In Rockford, 58 Catholic Charities workers have lost their position because of the termination of services. Catholic Charities in the Rockford Diocese had been handling approximately 350 foster family and adoption cases in northern Illinois with a state budget of $7.5 million.
"Our caseworkers do this work not just because it's their job but because it is their calling," said Frank Vonch, director of Catholic Charities administration in the diocese. "The families they serve are just an extension of their commitment to serve humanity, so it is a very grave loss for them as well as for everyone involved with charities."
Wiegert noted that the Catholic Church "does not condone same-sex unions or unmarried cohabitation between individuals of the opposite sex."
"We believe in the natural order of marriage and the sacrament of matrimony between one man and one woman," she added. "We also believe and promote the optimal God-given privilege of every child to be reared in a safe and loving family with a committed and loving male father and female mother whenever possible."
Vonch said that although "leaving this work will be very painful for our client families, employees, volunteers, donors and prayerful supporters, we can no longer contract with the state of Illinois whose laws would force us to participate in activity offensive to the moral teachings of the church—teachings which compel us to do this work in the first place."
Meanwhile, the state's six Catholic dioceses were working together to create a joint response to the law, said Bob Gilligan, executive director of the Catholic Conference of Illinois.
He told the Catholic New World, Chicago's archdiocesan newspaper, that a recent conference call involving five of the six yielded what appeared to be a consensus to have their employment policies ensure that people who work for them understand they are working for the church and are expected to conform to church teaching.
The state's Catholic health care facilities also were among the entities discussing how the law will affect them.
The Illinois Catholic Health Association, which includes Catholic hospitals and other health care institutions, sent a memo to its members May 9 suggesting that they offer "employee plus one" benefit packages instead of "employee and spouse" benefit packages starting June 1.
Such a package would "provide any employee the opportunity to buy into a benefits package that would provide health coverage for themselves and one other person living with them. This person could be a sibling, relative, etc., the exact relationship would not need to be disclosed," wrote Patrick Cacchione, the health association's executive director, in the memo.
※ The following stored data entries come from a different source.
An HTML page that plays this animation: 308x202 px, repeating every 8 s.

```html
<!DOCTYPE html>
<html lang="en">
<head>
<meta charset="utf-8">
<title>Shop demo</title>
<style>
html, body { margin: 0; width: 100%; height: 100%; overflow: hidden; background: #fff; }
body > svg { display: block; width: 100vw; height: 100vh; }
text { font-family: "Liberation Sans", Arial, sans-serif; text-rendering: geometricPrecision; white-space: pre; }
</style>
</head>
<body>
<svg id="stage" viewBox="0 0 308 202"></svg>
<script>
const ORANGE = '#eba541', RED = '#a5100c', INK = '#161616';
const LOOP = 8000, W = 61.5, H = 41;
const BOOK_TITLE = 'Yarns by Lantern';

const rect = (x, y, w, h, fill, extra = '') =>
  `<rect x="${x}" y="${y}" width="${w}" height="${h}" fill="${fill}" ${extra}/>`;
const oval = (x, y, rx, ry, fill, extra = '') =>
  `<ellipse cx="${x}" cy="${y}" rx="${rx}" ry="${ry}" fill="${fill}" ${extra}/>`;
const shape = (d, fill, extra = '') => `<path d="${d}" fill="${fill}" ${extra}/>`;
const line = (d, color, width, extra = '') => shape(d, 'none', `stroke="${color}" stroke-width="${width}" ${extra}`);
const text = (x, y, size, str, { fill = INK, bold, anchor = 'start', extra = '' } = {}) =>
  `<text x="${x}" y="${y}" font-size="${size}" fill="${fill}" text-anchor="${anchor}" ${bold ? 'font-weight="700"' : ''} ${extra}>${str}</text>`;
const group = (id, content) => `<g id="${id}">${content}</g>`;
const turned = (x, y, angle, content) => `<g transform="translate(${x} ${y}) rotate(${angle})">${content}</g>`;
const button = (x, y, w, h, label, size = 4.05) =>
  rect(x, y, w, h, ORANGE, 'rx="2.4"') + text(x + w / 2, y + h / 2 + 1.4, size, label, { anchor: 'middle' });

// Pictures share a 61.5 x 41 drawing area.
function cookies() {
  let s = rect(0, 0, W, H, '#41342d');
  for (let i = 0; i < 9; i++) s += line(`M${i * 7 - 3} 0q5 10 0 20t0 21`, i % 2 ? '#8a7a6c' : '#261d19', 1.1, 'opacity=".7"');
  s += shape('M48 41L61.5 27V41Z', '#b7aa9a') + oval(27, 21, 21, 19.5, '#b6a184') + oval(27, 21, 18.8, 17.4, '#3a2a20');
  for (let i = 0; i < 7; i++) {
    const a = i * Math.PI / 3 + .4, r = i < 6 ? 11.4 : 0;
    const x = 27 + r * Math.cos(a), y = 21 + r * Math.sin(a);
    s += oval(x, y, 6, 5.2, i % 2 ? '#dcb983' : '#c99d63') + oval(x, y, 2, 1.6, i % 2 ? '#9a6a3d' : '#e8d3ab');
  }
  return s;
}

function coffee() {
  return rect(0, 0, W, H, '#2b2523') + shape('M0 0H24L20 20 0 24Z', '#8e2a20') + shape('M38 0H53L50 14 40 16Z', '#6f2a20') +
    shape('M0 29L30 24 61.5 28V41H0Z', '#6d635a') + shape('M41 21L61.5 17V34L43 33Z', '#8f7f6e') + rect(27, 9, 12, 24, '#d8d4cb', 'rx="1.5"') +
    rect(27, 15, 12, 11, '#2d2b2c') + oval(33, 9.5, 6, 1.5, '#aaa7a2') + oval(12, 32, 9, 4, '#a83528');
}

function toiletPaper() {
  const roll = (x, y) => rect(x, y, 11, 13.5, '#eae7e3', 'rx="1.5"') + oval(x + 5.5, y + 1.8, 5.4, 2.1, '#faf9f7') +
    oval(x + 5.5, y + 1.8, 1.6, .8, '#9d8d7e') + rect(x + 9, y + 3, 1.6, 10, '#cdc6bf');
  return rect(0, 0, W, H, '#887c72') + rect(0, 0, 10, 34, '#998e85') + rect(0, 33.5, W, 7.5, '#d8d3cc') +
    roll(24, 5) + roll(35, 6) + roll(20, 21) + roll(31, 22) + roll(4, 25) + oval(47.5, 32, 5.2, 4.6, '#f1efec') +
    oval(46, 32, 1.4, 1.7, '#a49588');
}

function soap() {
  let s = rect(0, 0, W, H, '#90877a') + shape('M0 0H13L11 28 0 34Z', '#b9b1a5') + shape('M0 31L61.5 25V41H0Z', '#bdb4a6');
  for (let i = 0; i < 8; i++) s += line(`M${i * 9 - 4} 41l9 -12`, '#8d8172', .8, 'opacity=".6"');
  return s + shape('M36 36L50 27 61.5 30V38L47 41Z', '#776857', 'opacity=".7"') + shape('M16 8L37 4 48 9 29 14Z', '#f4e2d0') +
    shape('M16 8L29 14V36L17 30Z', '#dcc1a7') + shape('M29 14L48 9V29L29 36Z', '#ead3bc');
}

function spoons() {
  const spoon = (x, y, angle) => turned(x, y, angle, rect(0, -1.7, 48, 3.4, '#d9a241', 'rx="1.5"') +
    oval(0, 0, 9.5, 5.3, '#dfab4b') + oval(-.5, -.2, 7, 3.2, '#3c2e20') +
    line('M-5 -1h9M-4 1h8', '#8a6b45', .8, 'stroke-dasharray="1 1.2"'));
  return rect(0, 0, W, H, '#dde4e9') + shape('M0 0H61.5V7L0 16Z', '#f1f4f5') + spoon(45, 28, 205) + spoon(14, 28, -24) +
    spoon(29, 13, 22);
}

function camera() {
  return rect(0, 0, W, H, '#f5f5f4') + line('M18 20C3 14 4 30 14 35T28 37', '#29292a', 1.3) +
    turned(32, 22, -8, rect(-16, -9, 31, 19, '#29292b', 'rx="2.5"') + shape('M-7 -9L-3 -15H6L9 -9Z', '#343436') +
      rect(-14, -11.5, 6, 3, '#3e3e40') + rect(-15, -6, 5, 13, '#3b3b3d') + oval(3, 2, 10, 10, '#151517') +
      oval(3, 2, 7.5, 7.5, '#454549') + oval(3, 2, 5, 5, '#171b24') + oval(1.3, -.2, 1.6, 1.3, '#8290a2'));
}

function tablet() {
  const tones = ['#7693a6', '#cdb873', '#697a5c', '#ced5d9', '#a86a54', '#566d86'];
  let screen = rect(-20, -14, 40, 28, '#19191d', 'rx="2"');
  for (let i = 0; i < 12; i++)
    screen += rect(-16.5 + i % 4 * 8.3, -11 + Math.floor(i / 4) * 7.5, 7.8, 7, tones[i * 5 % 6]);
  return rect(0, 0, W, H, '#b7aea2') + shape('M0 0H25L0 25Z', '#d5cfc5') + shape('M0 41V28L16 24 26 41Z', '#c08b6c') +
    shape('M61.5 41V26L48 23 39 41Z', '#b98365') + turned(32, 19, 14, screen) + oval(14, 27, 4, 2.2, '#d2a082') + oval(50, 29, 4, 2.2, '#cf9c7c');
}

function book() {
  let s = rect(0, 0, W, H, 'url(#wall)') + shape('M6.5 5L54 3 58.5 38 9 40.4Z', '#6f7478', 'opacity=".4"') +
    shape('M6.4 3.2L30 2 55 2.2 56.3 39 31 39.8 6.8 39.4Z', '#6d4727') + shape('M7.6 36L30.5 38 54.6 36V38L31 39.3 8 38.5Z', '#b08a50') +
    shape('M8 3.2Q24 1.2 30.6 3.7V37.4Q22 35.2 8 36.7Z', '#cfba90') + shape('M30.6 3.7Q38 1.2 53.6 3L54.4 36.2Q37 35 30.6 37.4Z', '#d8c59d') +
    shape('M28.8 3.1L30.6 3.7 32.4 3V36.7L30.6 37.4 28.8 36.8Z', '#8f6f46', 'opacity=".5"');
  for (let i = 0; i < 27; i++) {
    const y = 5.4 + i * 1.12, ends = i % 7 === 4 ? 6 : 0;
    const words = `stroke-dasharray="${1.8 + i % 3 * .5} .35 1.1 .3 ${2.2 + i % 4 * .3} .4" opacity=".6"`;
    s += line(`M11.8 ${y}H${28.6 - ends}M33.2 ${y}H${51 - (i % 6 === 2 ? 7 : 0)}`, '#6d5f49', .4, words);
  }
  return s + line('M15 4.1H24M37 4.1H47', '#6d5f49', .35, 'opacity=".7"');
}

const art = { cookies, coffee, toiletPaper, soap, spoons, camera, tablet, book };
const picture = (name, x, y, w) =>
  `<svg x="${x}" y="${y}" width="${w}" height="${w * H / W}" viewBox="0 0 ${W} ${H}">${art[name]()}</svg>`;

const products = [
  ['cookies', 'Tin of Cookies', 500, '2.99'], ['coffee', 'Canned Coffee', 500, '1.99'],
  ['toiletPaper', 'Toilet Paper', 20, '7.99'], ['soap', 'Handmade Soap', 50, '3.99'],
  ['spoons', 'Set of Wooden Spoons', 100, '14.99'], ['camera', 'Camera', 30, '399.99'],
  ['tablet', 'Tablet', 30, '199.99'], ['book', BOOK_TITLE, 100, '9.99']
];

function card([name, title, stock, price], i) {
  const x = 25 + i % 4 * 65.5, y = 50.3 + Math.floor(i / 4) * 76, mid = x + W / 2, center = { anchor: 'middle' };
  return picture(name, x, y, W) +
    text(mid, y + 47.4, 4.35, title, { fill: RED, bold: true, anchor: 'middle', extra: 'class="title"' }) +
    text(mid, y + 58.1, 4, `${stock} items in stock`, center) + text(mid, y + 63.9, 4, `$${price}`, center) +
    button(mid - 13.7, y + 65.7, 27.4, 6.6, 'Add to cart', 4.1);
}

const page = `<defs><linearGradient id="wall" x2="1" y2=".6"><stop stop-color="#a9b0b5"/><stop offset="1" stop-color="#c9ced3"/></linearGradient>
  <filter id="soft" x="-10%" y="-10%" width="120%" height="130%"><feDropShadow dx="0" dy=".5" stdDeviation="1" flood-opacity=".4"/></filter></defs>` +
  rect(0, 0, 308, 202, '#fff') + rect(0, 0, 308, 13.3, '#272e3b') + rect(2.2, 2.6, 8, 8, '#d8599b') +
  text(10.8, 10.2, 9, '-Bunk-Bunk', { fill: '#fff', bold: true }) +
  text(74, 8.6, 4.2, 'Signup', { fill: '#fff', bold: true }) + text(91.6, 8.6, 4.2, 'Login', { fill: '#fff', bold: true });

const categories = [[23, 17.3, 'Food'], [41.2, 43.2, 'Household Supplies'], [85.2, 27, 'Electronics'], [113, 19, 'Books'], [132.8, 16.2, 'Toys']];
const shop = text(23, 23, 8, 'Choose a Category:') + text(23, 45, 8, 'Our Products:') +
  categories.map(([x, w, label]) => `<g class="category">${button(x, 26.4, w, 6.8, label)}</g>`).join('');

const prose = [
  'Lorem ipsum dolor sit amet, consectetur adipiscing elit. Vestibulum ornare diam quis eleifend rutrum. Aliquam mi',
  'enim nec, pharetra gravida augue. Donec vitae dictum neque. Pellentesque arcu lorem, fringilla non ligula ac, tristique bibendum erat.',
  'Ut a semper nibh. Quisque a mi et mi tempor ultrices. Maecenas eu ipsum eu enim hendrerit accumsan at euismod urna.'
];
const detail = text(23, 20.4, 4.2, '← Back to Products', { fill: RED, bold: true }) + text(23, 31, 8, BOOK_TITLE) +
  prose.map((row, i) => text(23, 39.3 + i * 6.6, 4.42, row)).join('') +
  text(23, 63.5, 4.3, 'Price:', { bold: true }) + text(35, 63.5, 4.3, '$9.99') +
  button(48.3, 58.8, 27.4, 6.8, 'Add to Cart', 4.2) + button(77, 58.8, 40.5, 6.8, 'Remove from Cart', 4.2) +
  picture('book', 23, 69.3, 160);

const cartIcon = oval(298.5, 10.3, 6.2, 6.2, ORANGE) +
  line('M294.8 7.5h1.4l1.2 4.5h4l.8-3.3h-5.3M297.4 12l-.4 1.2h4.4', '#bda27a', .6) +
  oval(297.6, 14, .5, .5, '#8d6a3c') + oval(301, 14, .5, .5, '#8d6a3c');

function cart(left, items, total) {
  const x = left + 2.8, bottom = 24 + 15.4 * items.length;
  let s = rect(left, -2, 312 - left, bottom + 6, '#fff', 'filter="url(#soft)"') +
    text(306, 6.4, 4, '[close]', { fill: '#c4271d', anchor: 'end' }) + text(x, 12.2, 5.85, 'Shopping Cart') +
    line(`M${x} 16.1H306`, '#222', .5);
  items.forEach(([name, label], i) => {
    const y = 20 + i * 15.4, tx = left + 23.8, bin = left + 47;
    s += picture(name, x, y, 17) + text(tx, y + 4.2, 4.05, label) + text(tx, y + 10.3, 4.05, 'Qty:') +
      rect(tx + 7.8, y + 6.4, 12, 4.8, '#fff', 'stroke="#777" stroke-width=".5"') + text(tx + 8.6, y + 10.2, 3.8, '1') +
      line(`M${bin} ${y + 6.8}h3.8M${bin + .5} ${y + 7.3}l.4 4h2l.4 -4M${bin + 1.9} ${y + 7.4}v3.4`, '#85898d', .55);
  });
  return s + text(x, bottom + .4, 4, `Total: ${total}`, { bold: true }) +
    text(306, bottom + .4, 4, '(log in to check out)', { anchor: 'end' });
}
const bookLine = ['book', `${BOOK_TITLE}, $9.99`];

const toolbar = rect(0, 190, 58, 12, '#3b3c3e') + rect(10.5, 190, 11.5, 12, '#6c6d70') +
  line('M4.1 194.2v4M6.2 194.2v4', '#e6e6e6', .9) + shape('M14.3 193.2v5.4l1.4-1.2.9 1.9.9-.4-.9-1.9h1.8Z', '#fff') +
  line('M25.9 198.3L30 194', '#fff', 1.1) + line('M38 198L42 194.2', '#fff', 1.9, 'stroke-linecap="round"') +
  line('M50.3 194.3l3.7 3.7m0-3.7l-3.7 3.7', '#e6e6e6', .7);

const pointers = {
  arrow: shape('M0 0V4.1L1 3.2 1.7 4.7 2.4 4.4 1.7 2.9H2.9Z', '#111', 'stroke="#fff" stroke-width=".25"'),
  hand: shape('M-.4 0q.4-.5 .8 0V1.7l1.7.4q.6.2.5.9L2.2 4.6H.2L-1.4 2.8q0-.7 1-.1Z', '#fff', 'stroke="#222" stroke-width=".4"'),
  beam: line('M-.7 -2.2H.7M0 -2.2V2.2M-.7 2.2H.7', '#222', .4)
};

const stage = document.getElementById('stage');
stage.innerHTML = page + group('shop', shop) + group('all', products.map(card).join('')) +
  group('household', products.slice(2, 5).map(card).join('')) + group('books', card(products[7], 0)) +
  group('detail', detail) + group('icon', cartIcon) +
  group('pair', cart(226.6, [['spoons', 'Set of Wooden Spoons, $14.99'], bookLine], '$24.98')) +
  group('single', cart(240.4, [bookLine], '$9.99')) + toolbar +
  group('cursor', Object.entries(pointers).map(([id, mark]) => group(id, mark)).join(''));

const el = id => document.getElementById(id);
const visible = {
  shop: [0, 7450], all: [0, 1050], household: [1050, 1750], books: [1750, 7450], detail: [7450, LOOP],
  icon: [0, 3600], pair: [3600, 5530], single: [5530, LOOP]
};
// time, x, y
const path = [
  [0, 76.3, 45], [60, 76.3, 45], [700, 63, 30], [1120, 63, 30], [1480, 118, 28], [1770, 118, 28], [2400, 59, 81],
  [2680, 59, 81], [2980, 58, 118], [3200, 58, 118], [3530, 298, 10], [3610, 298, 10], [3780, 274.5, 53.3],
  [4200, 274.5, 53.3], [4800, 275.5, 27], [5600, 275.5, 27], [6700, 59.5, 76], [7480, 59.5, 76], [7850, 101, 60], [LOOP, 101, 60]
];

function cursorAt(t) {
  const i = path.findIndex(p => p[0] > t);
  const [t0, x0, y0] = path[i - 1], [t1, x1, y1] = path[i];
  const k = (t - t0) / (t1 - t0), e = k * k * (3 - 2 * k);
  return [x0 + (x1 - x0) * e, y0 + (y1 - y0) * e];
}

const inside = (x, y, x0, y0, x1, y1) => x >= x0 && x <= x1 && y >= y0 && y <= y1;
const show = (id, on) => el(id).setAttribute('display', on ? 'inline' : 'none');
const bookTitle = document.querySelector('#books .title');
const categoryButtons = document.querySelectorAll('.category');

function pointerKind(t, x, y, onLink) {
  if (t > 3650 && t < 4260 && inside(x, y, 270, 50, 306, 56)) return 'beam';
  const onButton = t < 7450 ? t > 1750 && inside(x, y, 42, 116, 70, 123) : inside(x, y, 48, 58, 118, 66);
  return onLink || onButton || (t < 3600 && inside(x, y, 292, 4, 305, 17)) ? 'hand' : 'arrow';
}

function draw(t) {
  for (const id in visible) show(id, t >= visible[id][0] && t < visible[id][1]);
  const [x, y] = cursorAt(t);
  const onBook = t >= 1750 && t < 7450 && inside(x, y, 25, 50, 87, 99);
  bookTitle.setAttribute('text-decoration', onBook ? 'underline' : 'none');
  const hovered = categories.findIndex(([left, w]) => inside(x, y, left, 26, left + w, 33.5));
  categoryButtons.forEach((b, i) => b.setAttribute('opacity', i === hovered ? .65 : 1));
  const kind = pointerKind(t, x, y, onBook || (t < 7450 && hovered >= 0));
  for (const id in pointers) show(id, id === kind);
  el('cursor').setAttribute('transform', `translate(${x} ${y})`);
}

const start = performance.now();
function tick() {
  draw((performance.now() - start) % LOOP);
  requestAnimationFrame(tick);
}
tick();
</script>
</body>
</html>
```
The memo was only a recommendation, he emphasized, and it would apply only to health care institutions, not to dioceses, Catholic Charities agencies or educational institutions